Some help is at hand for Britain’s SMEs and their business advisers, but there needs to be signposting to specialist advisers that can apply tPR’s guidance and offer a “definitive course of action”.
The Pension Regulator has published some new guidance to employers and their advisors on choosing a pension scheme which can be found here.
The guidance includes some help on the tricky choice of tax-relief to use for your staff though it stops short of listing those schemes that operate under net pay and those that offer relief at source (and the scheme that swings both ways).
The Pension Regulator is a good regulator and the best resource, those of us setting up auto-enrolment arrangements have. What’s more , it has just about the best organised web-site of any Government department in the UK – especially for enquiries around auto-enrolment.
Nonetheless, there is more for the Regulator to do.
Without a list of providers and what type of tax relief they offer, their guidance leads nowhere- other than to an adviser who probably has no clue about the issue. That’s not me having a dig at advisers, but this kind of advice (unless your Stevie Brice or Chris Daems or a handfull of others) is not something you do.
So where can you go to for help?
Today is Michelle Cracknell’s birthday (happy birthday!) and it’s the day that the Pension Advisory Service open their auto-enrolment helpline which is- wait for it-
0207 630 2705
This helpline is for members who have been enrolled and for people considering whether to opt in , out or who simply want to know what auto-enrolment is about.

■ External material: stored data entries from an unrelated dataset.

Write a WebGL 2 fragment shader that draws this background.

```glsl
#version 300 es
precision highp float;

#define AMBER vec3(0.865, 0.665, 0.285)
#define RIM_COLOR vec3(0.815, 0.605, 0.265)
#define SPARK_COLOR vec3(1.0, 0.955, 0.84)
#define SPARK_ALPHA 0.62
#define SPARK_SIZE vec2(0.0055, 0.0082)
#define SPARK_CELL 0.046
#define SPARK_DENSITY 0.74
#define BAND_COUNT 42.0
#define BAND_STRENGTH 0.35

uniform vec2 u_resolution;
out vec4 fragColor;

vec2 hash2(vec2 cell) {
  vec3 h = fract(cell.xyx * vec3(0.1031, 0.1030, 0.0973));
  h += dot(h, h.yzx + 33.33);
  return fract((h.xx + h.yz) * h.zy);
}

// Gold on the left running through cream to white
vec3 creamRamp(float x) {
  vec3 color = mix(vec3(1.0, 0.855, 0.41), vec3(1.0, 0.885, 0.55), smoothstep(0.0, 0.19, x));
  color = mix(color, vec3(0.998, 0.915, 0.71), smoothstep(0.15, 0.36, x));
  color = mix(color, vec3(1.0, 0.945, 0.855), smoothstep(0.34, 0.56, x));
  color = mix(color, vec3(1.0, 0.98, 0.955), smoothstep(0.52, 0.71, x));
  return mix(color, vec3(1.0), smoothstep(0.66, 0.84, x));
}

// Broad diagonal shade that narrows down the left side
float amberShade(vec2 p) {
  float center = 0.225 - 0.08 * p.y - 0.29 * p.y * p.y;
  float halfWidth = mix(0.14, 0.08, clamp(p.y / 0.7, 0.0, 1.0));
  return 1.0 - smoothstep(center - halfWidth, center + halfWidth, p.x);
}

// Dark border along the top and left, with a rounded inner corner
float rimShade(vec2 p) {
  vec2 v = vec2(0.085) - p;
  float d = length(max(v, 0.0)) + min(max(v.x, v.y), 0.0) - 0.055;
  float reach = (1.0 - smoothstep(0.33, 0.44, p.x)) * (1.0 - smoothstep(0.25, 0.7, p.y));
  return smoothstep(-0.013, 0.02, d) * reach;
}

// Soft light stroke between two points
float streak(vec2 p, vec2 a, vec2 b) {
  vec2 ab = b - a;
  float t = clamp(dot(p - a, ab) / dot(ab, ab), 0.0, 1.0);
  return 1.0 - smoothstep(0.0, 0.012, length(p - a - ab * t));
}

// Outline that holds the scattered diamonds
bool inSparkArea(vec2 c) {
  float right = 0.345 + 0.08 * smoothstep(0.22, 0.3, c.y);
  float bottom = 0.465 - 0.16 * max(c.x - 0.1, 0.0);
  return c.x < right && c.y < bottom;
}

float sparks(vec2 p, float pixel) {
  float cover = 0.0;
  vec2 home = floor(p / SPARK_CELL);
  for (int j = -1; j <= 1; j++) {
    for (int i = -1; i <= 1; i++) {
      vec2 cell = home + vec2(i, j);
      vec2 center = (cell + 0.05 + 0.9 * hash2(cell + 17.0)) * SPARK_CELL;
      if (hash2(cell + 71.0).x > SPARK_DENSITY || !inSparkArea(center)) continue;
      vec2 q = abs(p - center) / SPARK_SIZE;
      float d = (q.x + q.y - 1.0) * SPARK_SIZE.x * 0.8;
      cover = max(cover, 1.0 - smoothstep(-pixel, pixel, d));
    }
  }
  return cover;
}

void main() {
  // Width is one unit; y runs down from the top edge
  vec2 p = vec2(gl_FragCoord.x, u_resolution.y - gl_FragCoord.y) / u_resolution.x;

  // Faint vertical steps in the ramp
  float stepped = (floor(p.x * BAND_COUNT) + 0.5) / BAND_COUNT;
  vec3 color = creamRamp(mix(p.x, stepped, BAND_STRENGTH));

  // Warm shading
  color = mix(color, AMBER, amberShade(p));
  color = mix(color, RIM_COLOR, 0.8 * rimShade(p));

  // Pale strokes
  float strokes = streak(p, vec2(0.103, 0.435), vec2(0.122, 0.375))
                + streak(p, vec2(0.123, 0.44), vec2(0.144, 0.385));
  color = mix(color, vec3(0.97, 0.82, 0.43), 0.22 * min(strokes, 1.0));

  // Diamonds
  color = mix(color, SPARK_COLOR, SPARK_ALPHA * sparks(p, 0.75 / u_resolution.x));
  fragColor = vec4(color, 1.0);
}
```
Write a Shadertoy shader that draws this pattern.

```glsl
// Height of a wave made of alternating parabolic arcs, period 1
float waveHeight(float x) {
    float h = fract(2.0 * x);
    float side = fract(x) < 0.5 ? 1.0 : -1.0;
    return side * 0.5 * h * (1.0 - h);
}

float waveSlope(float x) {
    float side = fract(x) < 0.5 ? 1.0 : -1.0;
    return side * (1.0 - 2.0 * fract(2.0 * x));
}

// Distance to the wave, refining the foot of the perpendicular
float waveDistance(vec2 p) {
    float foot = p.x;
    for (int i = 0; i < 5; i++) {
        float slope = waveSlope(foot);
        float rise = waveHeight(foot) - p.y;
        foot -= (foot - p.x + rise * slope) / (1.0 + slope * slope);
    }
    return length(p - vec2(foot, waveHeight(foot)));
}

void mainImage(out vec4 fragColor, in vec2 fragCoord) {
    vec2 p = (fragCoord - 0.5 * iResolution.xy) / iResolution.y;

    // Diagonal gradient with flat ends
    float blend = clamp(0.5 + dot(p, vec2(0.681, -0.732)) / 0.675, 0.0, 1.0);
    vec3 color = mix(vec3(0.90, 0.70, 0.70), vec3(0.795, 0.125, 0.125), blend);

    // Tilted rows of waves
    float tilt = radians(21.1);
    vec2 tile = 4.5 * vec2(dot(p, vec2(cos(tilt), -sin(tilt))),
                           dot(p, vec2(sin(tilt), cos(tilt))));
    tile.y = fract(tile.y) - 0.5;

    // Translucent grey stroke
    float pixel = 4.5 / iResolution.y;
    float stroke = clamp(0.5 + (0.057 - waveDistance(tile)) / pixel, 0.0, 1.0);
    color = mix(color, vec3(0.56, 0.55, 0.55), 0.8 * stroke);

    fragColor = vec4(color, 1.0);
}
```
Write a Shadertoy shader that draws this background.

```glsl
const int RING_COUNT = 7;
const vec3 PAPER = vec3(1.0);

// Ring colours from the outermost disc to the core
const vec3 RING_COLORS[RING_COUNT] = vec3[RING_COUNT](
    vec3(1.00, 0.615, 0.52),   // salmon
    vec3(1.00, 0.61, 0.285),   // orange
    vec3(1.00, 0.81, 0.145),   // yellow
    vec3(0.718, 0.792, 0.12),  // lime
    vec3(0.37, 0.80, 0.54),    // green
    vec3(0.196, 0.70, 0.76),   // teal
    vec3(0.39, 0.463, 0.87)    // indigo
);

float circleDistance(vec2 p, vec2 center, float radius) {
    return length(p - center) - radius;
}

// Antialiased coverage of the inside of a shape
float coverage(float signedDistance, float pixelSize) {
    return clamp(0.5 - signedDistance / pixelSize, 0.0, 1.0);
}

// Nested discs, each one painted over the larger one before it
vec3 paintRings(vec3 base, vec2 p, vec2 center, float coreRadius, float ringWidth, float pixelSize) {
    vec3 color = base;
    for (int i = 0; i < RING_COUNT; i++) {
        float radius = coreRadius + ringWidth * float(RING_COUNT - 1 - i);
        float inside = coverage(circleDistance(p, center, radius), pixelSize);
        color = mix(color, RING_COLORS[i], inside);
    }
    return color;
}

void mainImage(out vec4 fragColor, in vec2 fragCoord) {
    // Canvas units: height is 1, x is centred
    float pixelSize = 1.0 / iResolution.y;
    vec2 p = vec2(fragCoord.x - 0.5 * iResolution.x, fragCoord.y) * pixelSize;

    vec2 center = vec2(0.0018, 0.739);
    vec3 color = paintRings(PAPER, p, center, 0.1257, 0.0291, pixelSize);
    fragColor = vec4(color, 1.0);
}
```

You get to speak to a real person and that person will know their onions. I can say that because we have been hassling TPAS for this helpline for ages and TPAS do not offer a service they cannot deliver. The wait will have been worth it!
Guidance and Advice
Although the Pension Advisory Service has Advice in its name, it can only give you the relevant information necessary to help you make your decision.
If you are an employer, responsible for setting up an auto-enrolment pension scheme for your staff, TPAS can only point you to an adviser who can tell you what you should do.
TPAS is there to help members not employers but it can signpost where employers, and staff interested enough to get involved with the employer’s decision- WHERE TO GO.
Where to go for advice
Pension ignorance of employers and their business advisers- accountants and payroll bureaux, is very high.
Decisions such as what type of tax relief to go for are decisions most employers and their advisers cannot take.
Even less, can they articulate what they are looking for in a provider’s investment strategy, how they assess at retirement options and what due diligence they do to understand whether a workplace pension will be around in a few years.
But these are the things the Regulator wants employers to consider when making an informed choice on behalf of staff.
There is only one place where employers and their advisers can go for comprehensive specific advice on what to do. That place is http://www.pensionplaypen.com
For the Regulator, TPAS and representative bodies to make available the skill and knowledge which underpins the advice in http://www.pensionplaypen.com, we need publicity.
We need direct signposting from tPR and TPAS and from the websites of the representative bodies to our pages so that employers can make informed choices.
We call on Government to recognise the advice gap that exists and to promote our service (and any like it) to the 1.8m employers who have nowhere else to go for this particular help.
To do so carries some risk but not to do so carries more. The risk to Britain of 1.8m employers buying blind a complex financial product for their staff is much higher than the risk of recommending specific advisors prepared to stand up and be counted.